● **TASK**
Where does the word "picked" appear in the entries below? Copy each line that holds it.

*** DATA SHOWN ***

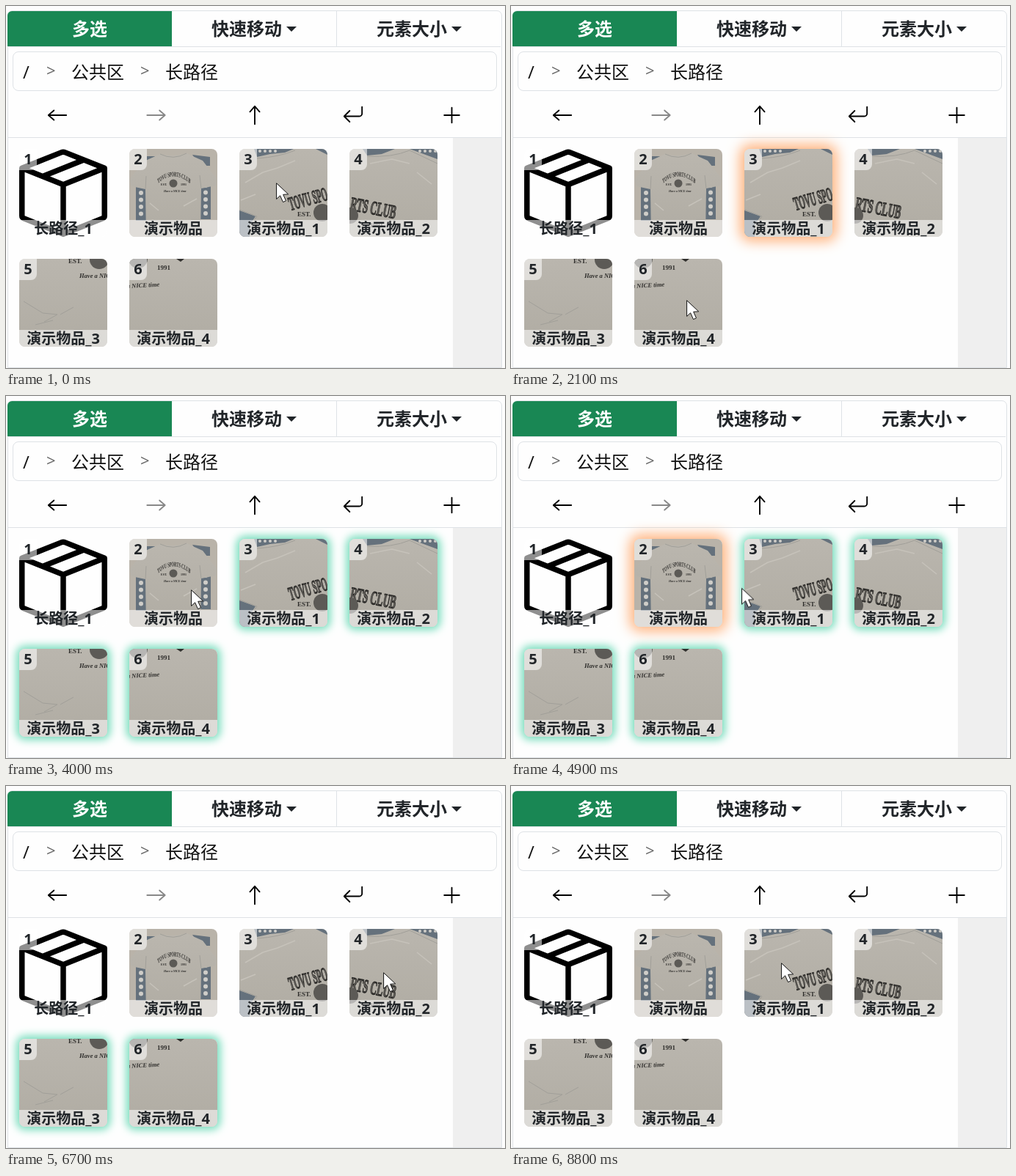
Recreate the animation shown at these times as an HTML page. Size 680 px wide and 494 px high, loop 9000 ms.

```html
<!DOCTYPE html>
<html lang="zh-CN">
<head>
<meta charset="utf-8">
<title>多选</title>
<style>
  html, body { margin: 0; width: 100%; height: 100%; overflow: hidden; background: #fdfdfd; }
  body {
    position: relative; color: #212529;
    font-family: "Open Sans", "Noto Sans CJK SC", "Noto Sans CJK", sans-serif;
  }
  body * { position: absolute; box-sizing: border-box; white-space: nowrap; }
  svg { left: 0; top: 0; overflow: visible; }

  .panel { left: 2px; top: 6px; width: 674px; height: 488px; border: 1px solid #dee2e6; border-radius: 7px 7px 0 0; background: #fefefe; }
  .tab { top: 7px; width: 224px; height: 49px; line-height: 48px; font-size: 24px; font-weight: 700; border-bottom: 1px solid #dee2e6; }
  .tab b { left: 54px; }
  .tab.on { left: 2px; background: #198754; color: #fff; text-align: center; border-radius: 6px 0 0 0; }
  .tab.last { border-left: 1px solid #dee2e6; }
  .caret { left: 156px; top: 21px; border: 7px solid transparent; border-top-color: #212529; border-bottom: 0; }

  .path { left: 9px; top: 62px; width: 660px; height: 54px; border: 1px solid #dee2e6; border-radius: 8px; }
  .path span { top: 0; line-height: 54px; font-size: 24px; color: #111; }
  .path .sep { top: -3px; font-size: 22px; color: #666; }

  .rule { left: 3px; top: 179px; width: 672px; height: 1px; background: #dee2e6; }
  .side { left: 609px; top: 180px; width: 66px; height: 313px; background: #efefef; }
  .icons path { fill: none; stroke: #000; stroke-width: 1; stroke-linecap: round; stroke-linejoin: round; }

  .tile { width: 120px; height: 120px; border-radius: 8px; animation: 9s linear infinite; }
  .tile > svg { width: 120px; height: 120px; overflow: hidden; border-radius: 8px; }
  .num, .name { background: rgba(255,255,255,.56); font-size: 20px; font-weight: 700; text-align: center; }
  .num { left: 0; top: 0; width: 24px; height: 29px; line-height: 28px; border-radius: 8px 0; }
  .name { left: 0; top: 97px; width: 120px; height: 23px; line-height: 23px; border-radius: 0 0 8px 8px; }

  .ink { fill: #2f2e2c; font-family: "Liberation Serif", serif; font-weight: 700; font-size: 9px; }
  .ink circle { fill: #5c5a56; }
  .arch { font-size: 26px; fill: #65625d; stroke: #2b2a28; stroke-width: 1.3; }
  .script { font-style: italic; font-size: 8.5px; }
  .fold { fill: none; stroke: #c6c2ba; stroke-width: 1.5; stroke-linejoin: round; }
  .crease { fill: none; stroke: #a19f99; stroke-width: 1; }
  .slate { fill: #65717c; }
  .holes { fill: none; stroke: #cfcdc8; stroke-linecap: round; }

  :root {
    --off: 0 0 0 0 rgba(255,255,255,0);
    --start: 0 0 18px 6px #ffb27c;
    --picked: 0 0 12px 4px #73dcbb;
  }
  .t2 { animation-name: glow2; }
  .t3 { animation-name: glow3; }
  .t4 { animation-name: glow4; }
  .t5 { animation-name: glow5; }
  .t6 { animation-name: glow6; }
  @keyframes glow2 {
    0%, 46.7% { box-shadow: var(--off); }
    48.9%, 63.9% { box-shadow: var(--start); }
    67.2%, 100% { box-shadow: var(--off); }
  }
  @keyframes glow3 {
    0%, 10% { box-shadow: var(--off); }
    12.2%, 24.4% { box-shadow: var(--start); }
    26.1%, 63.9% { box-shadow: var(--picked); }
    67.2%, 100% { box-shadow: var(--off); }
  }
  @keyframes glow4 {
    0%, 24.4% { box-shadow: var(--off); }
    26.1%, 63.9% { box-shadow: var(--picked); }
    67.2%, 100% { box-shadow: var(--off); }
  }
  @keyframes glow5 {
    0%, 24.4% { box-shadow: var(--off); }
    26.1%, 80% { box-shadow: var(--picked); }
    81.7%, 90% { box-shadow: var(--start); }
    92.2%, 100% { box-shadow: var(--off); }
  }
  @keyframes glow6 {
    0%, 24.4% { box-shadow: var(--off); }
    26.1%, 90% { box-shadow: var(--picked); }
    92.2%, 100% { box-shadow: var(--off); }
  }

  .cursor { left: -1px; top: -1px; width: 20px; height: 30px; animation: roam 9s ease-in-out infinite; }
  @keyframes roam {
    0%, 4.4% { transform: translate(369px, 242px); }
    7.8%, 15% { transform: translate(338px, 269px); }
    19.4%, 28.3% { transform: translate(240px, 402px); }
    31.7%, 38.3% { transform: translate(390px, 418px); }
    43.3%, 52.2% { transform: translate(253px, 265px); }
    58.9%, 75% { transform: translate(515px, 255px); }
    79.4%, 85.6% { transform: translate(96px, 408px); }
    88.9%, 93.3% { transform: translate(230px, 412px); }
    96.1%, 100% { transform: translate(369px, 242px); }
  }
</style>
</head>
<body>
<div class="panel"></div>
<div class="tab on">多选</div>
<div class="tab" style="left:226px"><b>快速移动</b><i class="caret"></i></div>
<div class="tab last" style="left:450px"><b>元素大小</b><i class="caret"></i></div>

<div class="path">
  <span style="left:13px">/</span>
  <span class="sep" style="left:45px">&gt;</span>
  <span style="left:79px">公共区</span>
  <span class="sep" style="left:173px">&gt;</span>
  <span style="left:207px">长路径</span>
</div>

<svg class="icons" width="680" height="180">
  <path transform="translate(55 134) scale(1.875)" d="M14.5 8H1.6M5.5 4.5L1.5 8l4 3.5"/>
  <path transform="translate(189.5 134) scale(1.875)" style="stroke:#888" d="M1.5 8h12.9M10.5 4.5l4 3.5-4 3.5"/>
  <path transform="translate(324 134) scale(1.875)" d="M8 14.5V1.6M4.5 5.5l3.5-4 3.5 4"/>
  <path transform="translate(458 134) scale(1.875)" d="M14.5 2v4.8a2 2 0 0 1-2 2H1.6M5.5 4.8l-4 4 4 4"/>
  <path transform="translate(592.5 134) scale(1.875)" d="M8 2.5v11M2.5 8h11"/>
</svg>
<div class="rule"></div>
<div class="side"></div>

<div class="tile" style="left:18px;top:195px">
  <svg viewBox="0 0 16 16"><path d="M8.186 1.113a.5.5 0 0 0-.372 0L1.846 3.5l2.404.961L10.404 2l-2.218-.887zm3.564 1.426L5.596 5 8 5.961 14.154 3.5l-2.404-.961zm3.25 1.7-6.5 2.6v7.922l6.5-2.6V4.24zM7.5 14.762V6.838L1 4.239v7.923l6.5 2.6zM7.443.184a1.5 1.5 0 0 1 1.114 0l7.129 2.852A.5.5 0 0 1 16 3.5v8.662a1 1 0 0 1-.629.928l-7.185 2.874a.5.5 0 0 1-.372 0L.63 13.09a1 1 0 0 1-.63-.928V3.5a.5.5 0 0 1 .314-.464L7.443.184z"/></svg>
  <div class="num">1</div><div class="name">长路径_1</div>
</div>

<div class="tile t2" style="left:168px;top:195px">
  <svg viewBox="0 0 120 120">
    <defs>
      <linearGradient id="cloth" x2="0" y2="1"><stop stop-color="#bab6ae"/><stop offset="1" stop-color="#b0aca3"/></linearGradient>
      <path id="arc" d="M78 47Q120 28 165 47"/>
    </defs>
    <path fill="#b9b3a9" d="M0 0h120v120H0z"/>
    <path class="slate" d="M9 46h16v52H9zM94 42h17v54H94zM86 8l24 3v12H96zM24 10h14v6H24z"/>
    <path class="holes" stroke-width="6" stroke-dasharray="0 9.5" d="M16 60v34M104 50v44"/>
    <path fill="url(#cloth)" d="M42 7Q60 12 78 6L100 16 120 42 118 50 98 54 97 120H23L22 55 3 51 0 42 20 17z"/>
    <path class="crease" d="M42 7Q60 16 78 6M22 55l1-18M98 54l-2-18"/>
    <path class="fold" d="M28 74l12 10M74 78l18-10"/>
    <g class="ink">
      <text transform="scale(.5 1)" style="font-size:9px"><textPath href="#arc">TOVU SPORTS CLUB</textPath></text>
      <circle cx="60" cy="47" r="5.5"/>
      <text x="43" y="50" style="font-size:4px">EST.</text><text x="70" y="50" style="font-size:4px">1991</text>
      <text class="script" x="47" y="59" style="font-size:4px">Have a NICE time</text>
    </g>
  </svg>
  <div class="num">2</div><div class="name">演示物品</div>
</div>

<div class="tile t3" style="left:318px;top:195px">
  <svg viewBox="0 0 120 120">
    <path fill="url(#cloth)" d="M0 0h120v120H0z"/>
    <path class="slate" d="M20 0h54l-12 5-20 2-18 4zM104 0h16v8zM0 84l22 8-8 12v16H0z"/>
    <path class="holes" stroke-width="4" stroke-dasharray="0 7" d="M28 3h24"/>
    <path class="fold" d="M8 46l24-14 20-6 24-10M2 70l20-8"/>
    <path class="crease" d="M24 13q30-2 52-11M0 83l24 9-8 12"/>
    <g class="ink">
      <text class="arch" transform="translate(70 84) rotate(-16) scale(.41 1)">TOVU SPO</text>
      <circle cx="113" cy="87" r="12"/>
      <text x="79" y="92">EST.</text>
    </g>
  </svg>
  <div class="num">3</div><div class="name">演示物品_1</div>
</div>

<div class="tile t4" style="left:468px;top:195px">
  <svg viewBox="0 0 120 120">
    <path fill="url(#cloth)" d="M0 0h120v120H0z"/>
    <path class="slate" d="M18 0h44l-18 7-20 2zM82 0h38v14z"/>
    <path class="holes" stroke-width="4" stroke-dasharray="0 7" d="M96 3h22"/>
    <path class="fold" d="M28 20l30-6 24 6M92 32l20 16"/>
    <path class="crease" d="M24 10q34 2 58-8l38 18"/>
    <g class="ink">
      <text class="arch" transform="translate(0 83) rotate(11) scale(.49 1)">RTS CLUB</text>
      <circle cx="1" cy="91" r="11"/>
      <text x="28" y="107">1991</text>
    </g>
  </svg>
  <div class="num">4</div><div class="name">演示物品_2</div>
</div>

<div class="tile t5" style="left:18px;top:345px">
  <svg viewBox="0 0 120 120">
    <path fill="url(#cloth)" d="M0 0h120v120H0z"/>
    <path class="crease" d="M6 58l26 16 20 2-18 10M56 76l18-10M22 90l24-6"/>
    <g class="ink">
      <circle cx="109" cy="1" r="13"/>
      <text x="67" y="6">EST.</text>
      <text class="script" x="82" y="26">Have a NICE time</text>
    </g>
  </svg>
  <div class="num">5</div><div class="name">演示物品_3</div>
</div>

<div class="tile t6" style="left:168px;top:345px">
  <svg viewBox="0 0 120 120">
    <path fill="url(#cloth)" d="M0 0h120v120H0z"/>
    <g class="ink">
      <circle cx="12" cy="0" r="13"/>
      <path d="M64 0h11l-5 4z"/>
      <text x="38" y="15">1991</text>
      <text class="script" transform="translate(-3 40) rotate(-3)">a NICE time</text>
    </g>
  </svg>
  <div class="num">6</div><div class="name">演示物品_4</div>
</div>

<svg class="cursor" viewBox="0 0 20 30"><path fill="#fff" stroke="#111" stroke-linejoin="round" d="M.6.8V22.5l5-4.7 3.9 8.8 4-1.8-3.8-8.5 7-.4z"/></svg>
</body>
</html>
```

***

● **EXERCISE ANSWER**
    --picked: 0 0 12px 4px #73dcbb;
    26.1%, 63.9% { box-shadow: var(--picked); }
    26.1%, 63.9% { box-shadow: var(--picked); }
    26.1%, 80% { box-shadow: var(--picked); }
    26.1%, 90% { box-shadow: var(--picked); }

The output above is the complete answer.